The hero is a giant

The heroic aspect of clannumen among the Baltic slaves got its plastic representation in the colossal dimensions of certain statues. Vyncke (1969) cites some gods identified as war god or warrior god, such as Gerovit, Pripegala, Sventovit, Tjarnaglofi and Rugevit. The latter is said to have stood 3 metres tall. But Sventovit took the crown with more than 7 metres in height.

The bringing down of the statue of Sventovit in Arkona in 1169, King Valdemar and Bishop Absalon, Laurits Tuxen.

A connection between the heroic quality of the god and the giant size in his representation is established here. Hero and giant are classified in the Semantic Colour Space under the same code white-on-blue or Yellow-6 (bright yellow). Keywords attached to this meaning within the same code include: angel, crown, excellence, holy, knight, star, supernatural, white horse. Because of his great size, the deity is granted supernatural powers that enable him to defeat the enemy.

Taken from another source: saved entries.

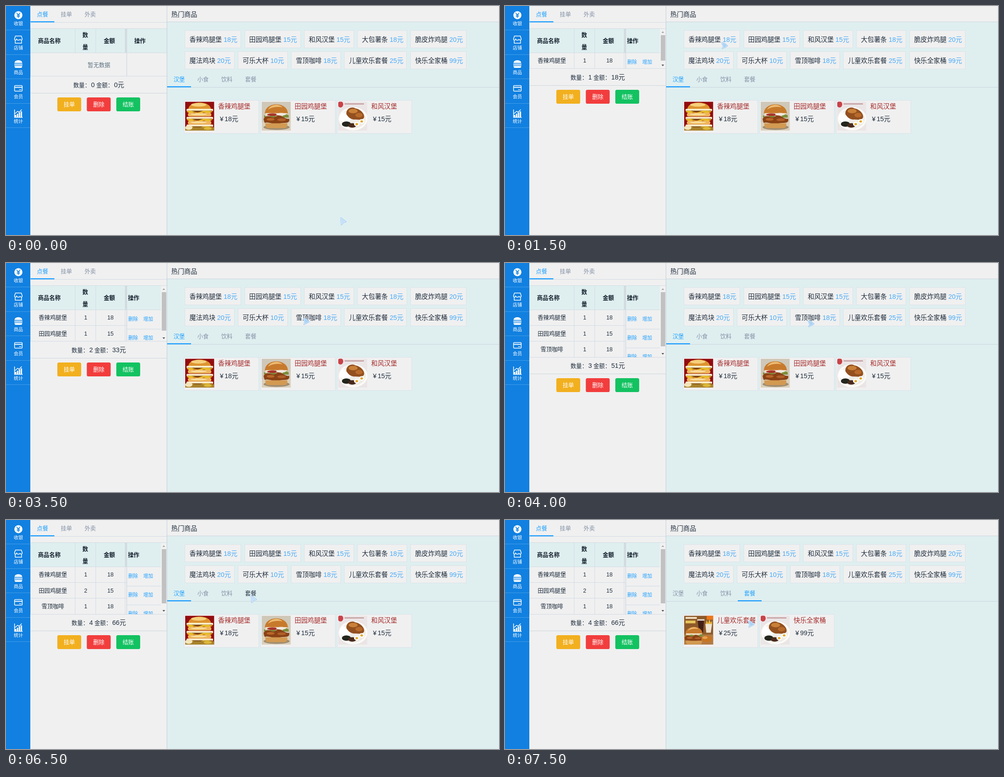
An HTML page for the animation above (8000 ms loop, 1095 by 511 pixels).

```html
<!DOCTYPE html>
<html lang="zh-CN">
<head>
<meta charset="utf-8">
<style>
html, body { margin: 0; width: 100%; height: 100%; overflow: hidden; background: #f0f0f0; }
svg { display: block; }
#stage { width: 1095px; height: 511px; font-family: "Liberation Sans", "Noto Sans CJK SC", "Noto Sans CJK", sans-serif; }
text { white-space: pre; }
.colon { font-family: "Noto Sans CJK TC", "Noto Sans CJK", sans-serif; }
</style>
</head>
<body>
<svg id="stage" viewBox="0 0 1095 511"></svg>
<script>
const INK = '#1f2d3d', BLUE = '#20a0ff', PANEL = '#f0f0f0', MINT = '#dfeff0', LINE = '#d1dbe5', GREY = '#8391a5', HEAD = '#14202c';
const MENU = [['香辣鸡腿堡', 18], ['田园鸡腿堡', 15], ['和风汉堡', 15], ['大包薯条', 18], ['脆皮炸鸡腿', 20],
  ['魔法鸡块', 20], ['可乐大杯', 10], ['雪顶咖啡', 18], ['儿童欢乐套餐', 25], ['快乐全家桶', 99]];
const STEP = 500, LOOP = 8000;
// pointer for every step: x, y, pressed
const POINTER = [[743, 472], [519, 191], [484, 81], [481, 81, 1], [484, 81], [557, 83], [557, 83, 1], [660, 123, 1],
  [673, 128, 1], [673, 255], [673, 255, 1], [673, 255], [610, 205], [544, 168], [544, 168], [540, 225, 1]];

const rect = (x, y, w, h, fill, more = '') => `<rect x="${x}" y="${y}" width="${w}" height="${h}" fill="${fill}" ${more}/>`;
const hline = (x, y, w, color = LINE) => rect(x, Math.round(y), w, 1, color);
const vline = (x, y, h, color = LINE) => rect(x, y, 1, h, color);
// a filled box with a sharp one pixel border
const box = (x, y, w, h) => rect(Math.round(x) - .5, y, Math.round(w), h, PANEL, 'stroke="#d9e2ea"');
const path = (d, fill, more = '') => `<path d="${d}" fill="${fill}" ${more}/>`;
const oval = (x, y, rx, ry, fill) => `<ellipse cx="${x}" cy="${y}" rx="${rx}" ry="${ry}" fill="${fill}"/>`;
// y is the vertical middle of the glyphs
const text = (x, y, str, size = 12.6, fill = INK, more = '') =>
  `<text x="${x}" y="${y + size * .37}" font-size="${size}" fill="${fill}" ${more}>${str}</text>`;
const MID = ' text-anchor="middle"', BOLD = ' font-weight="bold"', LIGHT = ' font-weight="300"', MEDIUM = ' font-weight="500"';

function sidebar() {
  const stroke = 'stroke="#fff" stroke-width="1.5"';
  const icons = [
    oval(27.5, 20.5, 9, 9, '#fff') + path('M23.5 15l4 5 4-5M27.5 20v6.5M24 20.5h7M24 23.5h7', 'none', 'stroke="#1180e0" stroke-width="1.5"'),
    path('M21 67h13l2 6c0 4-4 4-4.5 1c-1 3-7 3-8 0c-1 3-5 3-4.5-1zM20.5 76v7h14v-7', 'none', stroke),
    path('M19 127c0-8 17-8 17 0zM19 134h17c0 4-2 4-4 4h-9c-2 0-4 0-4-4z', '#fff') + rect(18.5, 128.5, 18, 1.6, '#fff') + rect(18.5, 131.2, 18, 1.6, '#fff'),
    rect(19, 177.5, 17, 12.5, 'none', stroke + ' rx="1.5"') + rect(19, 180.5, 17, 2, '#fff') + rect(29, 186, 5, 1.2, '#fff'),
    [0, 1, 2, 3].map(i => rect(20 + i * 4.2, 243 - i * 2.6, 3, 5 + i * 2.6, '#fff')).join('') +
      path('M19 231v17.5h18M20 240l6-5 3 2 6-6', 'none', stroke)
  ];
  return rect(0, 0, 54, 511, '#1180e0') + ['收银', '店铺', '商品', '会员', '统计'].map((label, i) =>
    icons[i] + text(27.5, 38.7 + i * 54.5, label, 10.3, '#fff', MID + MEDIUM) + hline(0, 53.4 + i * 54.5, 54, '#459fe9')).join('');
}

function tabs(labels, x, y, barY, active, hover) {
  return labels.map((label, i) =>
    text(x + 14 + i * 53, y, label, 12.6, i === active ? BLUE : i === hover ? INK : GREY)).join('') +
    rect(x + active * 53, barY, 53, 2.5, BLUE);
}

function scrollbar(bottom, thumb) {
  return rect(344, 51, 13, bottom - 51, '#f1f1f1') + rect(346, 65, 10, thumb, '#c1c1c1') +
    path('M347.5 60l3-3.5 3 3.5z', '#a3a3a3') + path(`M347.5 ${bottom - 9}l3 3.5 3-3.5z`, '#505050');
}

function orderTable(order) {
  const n = order.length, bottom = n ? 104.5 + n * 35.2 : 157, right = n ? 344 : 357;
  const heading = (x, y, label) => text(x, y, label, 12.6, HEAD, BOLD);
  let out = rect(55, 51, right - 55, 53, MINT) + hline(55, 50, 302) +
    heading(71, 77.5, '商品名称') + heading(169.7, 64.5, '数') + heading(169.7, 91, '量') +
    heading(217, 77.5, '金额') + heading(n ? 271 : 285, 77.5, '操作') +
    rect(264, 51, 5, 53, '#d2dcdf') + hline(55, 104, right - 55) + vline(54, 51, bottom - 51);
  for (const x of [153, 199]) out += vline(x, 51, (n ? bottom : 104) - 51);
  out += rect(267.5, 104, 1.5, bottom - 104, '#d3d9e0');
  if (n) {
    out += vline(264, 104, bottom - 104) + '<clipPath id="rows">' + rect(55, 51, 303, bottom - 51, '#000') + '</clipPath><g clip-path="url(#rows)">';
    order.forEach(([item, count], i) => {
      const y = 121.7 + i * 35.2, opY = 125 + i * 42.2;
      const [name, price] = MENU[item];
      out += text(104, y, name, 12.6, INK, MID) + text(177, y, count, 12.6, INK, MID) + text(232, y, price, 12.6, INK, MID) +
        hline(55, 104 + (i + 1) * 35.2, 213) + hline(269, opY + 21.8, 75) +
        text(271.5, opY, '删除', 10.8, BLUE) + text(305, opY, '增加', 10.8, BLUE);
    });
    out += '</g>' + scrollbar(bottom, [57, 86, 121][n - 1]);
  } else out += text(206.5, 131.5, '暂无数据', 12.6, '#5e7382', MID);
  return out + hline(55, bottom - .6, 302) + summary(order, bottom);
}

function summary(order, top) {
  const count = order.reduce((sum, [, c]) => sum + c, 0);
  const total = order.reduce((sum, [item, c]) => sum + c * MENU[item][1], 0);
  const x = count ? 145.5 : 149.5, y = top + 19.5, colon = '<tspan class="colon">：</tspan>';
  const button = (bx, label, color) => rect(bx, Math.round(top + 47), 53, 31, color, 'rx="3.6"') + text(bx + 26.5, top + 62.7, label, 12.6, '#fff', MID);
  return text(x, y, '数量' + colon) + text(x + 39.5, y - .5, count, 14.4) + text(x + 51, y, '金额' + colon) +
    text(x + 90.5, y - .5, total + '元', 14.4, INK, LIGHT) + hline(55, top + 37.2, 302, '#ccd5dd') +
    button(114, '挂单', '#f2b01f') + button(179.5, '删除', '#f23d3d') + button(245, '结账', '#13c261');
}

function chips() {
  let x = 398;
  return MENU.map(([name, price], i) => {
    if (i === 5) x = 398;
    const y = i < 5 ? 54.5 : 101.5, w = name.length * 14.4 + 52;
    const out = box(x, y, w, 39) + text(x + 9.5, y + 19.7, name, 14.4, INK, LIGHT) +
      text(x + 9.5 + name.length * 14.4 + 4, y + 19.7, price + '元', 14.4, '#45a9f8', LIGHT);
    x += w + 8.5;
    return out;
  }).join('');
}

const burger = (x, y, s) => `<g transform="translate(${x} ${y}) scale(${s})">` +
  path('M0 21C0-7 52-7 52 21z', '#c77a2c') + path('M7 12C14-1 32-2 40 7C28 4 16 6 7 12z', '#edbb72') +
  rect(1, 20, 50, 5, '#eee0c5', 'rx="2"') + path('M-2 24q7 7 14 2t14 2 14-1 14-2v5H-2z', '#7d8f3c') +
  path('M-3 33q6-9 15-5t14-1 14 1 15 5q2 9-8 9t-15 2-17-1-14-1-4-9z', '#8a4215') + oval(13, 34, 9, 3, '#b9672a') + oval(38, 35, 10, 3, '#b0602a') +
  path('M1 43h50c0 11-4 11-10 11H11c-6 0-10 0-10-11z', '#d39a52') + '</g>';

const PHOTOS = {
  tower: () => rect(0, 0, 64.5, 64.5, '#930d10') + path('M7 17C7-3 57-3 57 17z', '#dd942f') + oval(30, 7, 17, 4, '#f6cf7c') +
    [16, 34, 51].map(y => rect(3, y, 59, 5, '#fff3d0', 'rx="2"') + rect(5, y + 4, 55, 3, '#7c4a14', 'rx="1"') +
      path(`M3 ${y + 6}q8-4 16 0t16 0 26 0l-9 5-11-3-9 4-12-4-9 3z`, '#e8bd2b') + rect(6, y + 9, 52, 8, '#eeb65a', 'rx="4"') +
      oval(30, y + 12, 18, 2, '#f9dda0')).join('') +
    rect(0, 57, 64.5, 7.5, '#a8822c') + oval(8, 58, 8, 5, '#f2e5bb') + oval(50, 60, 9, 3, '#ddb83c'),
  classic: () => rect(0, 0, 64.5, 64.5, '#cfc8b8') + rect(0, 46, 64.5, 18.5, '#dbd0bb') + oval(33, 57, 29, 6, '#a08e73') +
    burger(7, 6, .98) + oval(24, 29, 12, 3, '#a8332a') + oval(43, 28, 11, 3, '#f0e9df'),
  plate: () => rect(0, 0, 64.5, 64.5, '#ebe5e6') + oval(5, 6, 6, 7, '#c94247') + rect(14, 4, 43, 2, '#b9898c') +
    oval(33, 38, 32, 26, '#fcfbf8') + oval(33, 38, 28, 22, '#efece7') + oval(16, 35, 13, 11, '#fff') +
    path('M18 28C17 15 30 10 38 15C48 16 60 27 57 36C52 43 42 39 35 40C26 39 22 34 18 28z', '#93501f') +
    oval(33, 21, 10, 5, '#c98038') + oval(46, 30, 8, 5, '#b86a2b') + oval(18, 50, 10, 6, '#23261d') +
    oval(31, 53, 9, 5, '#4a2a1c') + [[52, 44], [41, 50]].map(([x, y]) => oval(x, y, 6, 5, '#fff') + oval(x, y, 3, 2.6, '#e4a92e')).join(''),
  combo: () => rect(0, 0, 64.5, 64.5, '#8d5a2a') + rect(0, 42, 64.5, 22.5, '#b47b43') + rect(3, 3, 25, 4, '#f4e5ca') +
    rect(3, 11, 22, 6, '#e7c65c') + rect(50, 0, 14.5, 9, '#ef7618') + path('M30 10h14l-2 28H33z', '#432017') +
    rect(29, 8, 16, 3, '#eee4d8') + path('M47 18h15l-3 20H49z', '#efe4d2') + path('M48 18l2-8 3 7 3-9 3 8 3-5v8z', '#e9b742') +
    burger(3, 25, .72) + oval(50, 52, 12, 7, '#c87522') + oval(46, 49, 6, 3, '#e6a24d')
};

function cards(list) {
  return list.map(([item, photo], i) => {
    const x = 395.5 + i * 170, [name, price] = MENU[item];
    return box(x, 210.5, 166, 74) +
      `<svg x="${x + 2.5}" y="213.5" width="64.5" height="64.5">${PHOTOS[photo]()}</svg>` +
      text(x + 75.5, 224, name, 14.4, '#a52a2a', LIGHT) + text(x + 79.5, 252, '¥', 14.4, INK) +
      text(x + 90, 252, price + '元', 14.4, INK, LIGHT);
  }).join('');
}

function pointer([x, y, pressed]) {
  const shape = pressed ? 'M.5 1L6 2L13 8L8 11L2 14L4 9z' : 'M1 1L12 9.5L6.5 11L2 16z';
  const edge = (color, width) => `stroke="${color}" stroke-width="${width}" stroke-linejoin="round"`;
  return `<g transform="translate(${x} ${y})">` + path(shape, '#8fbcec', edge('#9cc4ee', 2.4)) +
    path(shape, pressed ? '#a9d3f6' : '#c4e0fb', edge('#e3f1fd', .8)) + '</g>';
}

function scene(step) {
  const order = [[0, 1], [1, step < 9 ? 1 : 2], [7, 1]].slice(0, [3, 6, 8].filter(s => step >= s).length);
  const combos = step >= 14;
  return rect(0, 0, 1095, 511, PANEL) + sidebar() +
    hline(55, 36, 302) + tabs(['点餐', '挂单', '外卖'], 54.5, 18.5, 34, 0) + orderTable(order) +
    rect(358, 36, 737, 475, MINT) + hline(358, 35, 737, '#c9d4dd') + vline(357, 0, 511, '#c0ccda') +
    text(367, 19, '热门商品', 14.4, INK, LIGHT) + chips() +
    hline(358, 181, 737, '#c9d5de') + tabs(['汉堡', '小食', '饮料', '套餐'], 358, 163.3, 179, combos ? 3 : 0, step === 13 ? 3 : -1) +
    cards(combos ? [[8, 'combo'], [9, 'plate']] : [[0, 'tower'], [1, 'classic'], [2, 'plate']]) + pointer(POINTER[step]);
}

const stage = document.getElementById('stage');
const start = performance.now();
let shown = -1;
function tick() {
  const step = Math.floor((performance.now() - start) % LOOP / STEP);
  if (step !== shown) stage.innerHTML = scene(shown = step);
  requestAnimationFrame(tick);
}
tick();
</script>
</body>
</html>
```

Looking at the dimensional meaning of big, colossal can refer to powers and forces in the height dimension of semantic space. That which is higher than humans is perceived as dominating. It is then a compelling force operating from above (psychologically on top).

I. Michiels, red.

The lighting of up and down

One of the main differences between up and down in the world is the predominant direction of light. While not necessarily directly overhead, the sun’s rays generally come from above rather than below. This fact opens an important way in which we, and many other animals, can recognise solid three-dimensional objects. It works in reverse.

Public domain work of NASA

The photograph of moon craters is printed upside down. If your eye (well, to be more precise, your brain) works the same way as mine, you will see the craters as hills.

Public domain work of NASA

Turn the book upside down, so that the light appears to come from another direction, and the hills wil turn into craters that they truly are.

(Dawkins, 2004)

Up and down in the story of evolution

(About the primaeval worm, our ancestor of 590 million years ago.) Why is there a dorsal side and a ventral side? The argument is similar (as with the fore and aft asymmetry), and the one applies to starfish just as much as to worms. Gravity being what it is, there are lots of inevitable differences between up and down. Down is where the sea bottom is, down is where the friction is, up is where the sunlight comes from, up is the direction from which things fall on you. It is unlikely that dangers will threaten equally from below and above, and in any case those dangers are likely to be qualitatively different. So our primitive worm should have a specialised upper or ‘dorsal’ side and a specialised ‘ventral’ or lower side, rather than simply not caring which side faces the sea bottom and which side faces the sky. (Dawkins, 2004),

Verticality in product labels and shelves as a metaphorical cue to quality

This study investigates how subtle visual cues related to the design of a product’s package (i.e., label position) and the context (i.e., shelf orientation) influence consumer evaluation and behavioral intention. Extending research on metaphorical cues, Study 1 shows that consumers perceive a product as more powerful when the label on the package is placed in a higher (vs. lower) vertical position. Extending the focus from package design to the display context of packages, Study 2 shows that consumer perception of a product’s power is similarly enhanced when the package is placed on a shelf that is vertically (vs. horizontally) orientated. Across both studies effects of enhanced power perception extend to positively influence product quality inferences and behavioral intentions. These findings add to current knowledge on metaphorical cues in package design and the package’s presentation context and offer insights into the underlying mechanism.

(Machiels & Orth, 2017)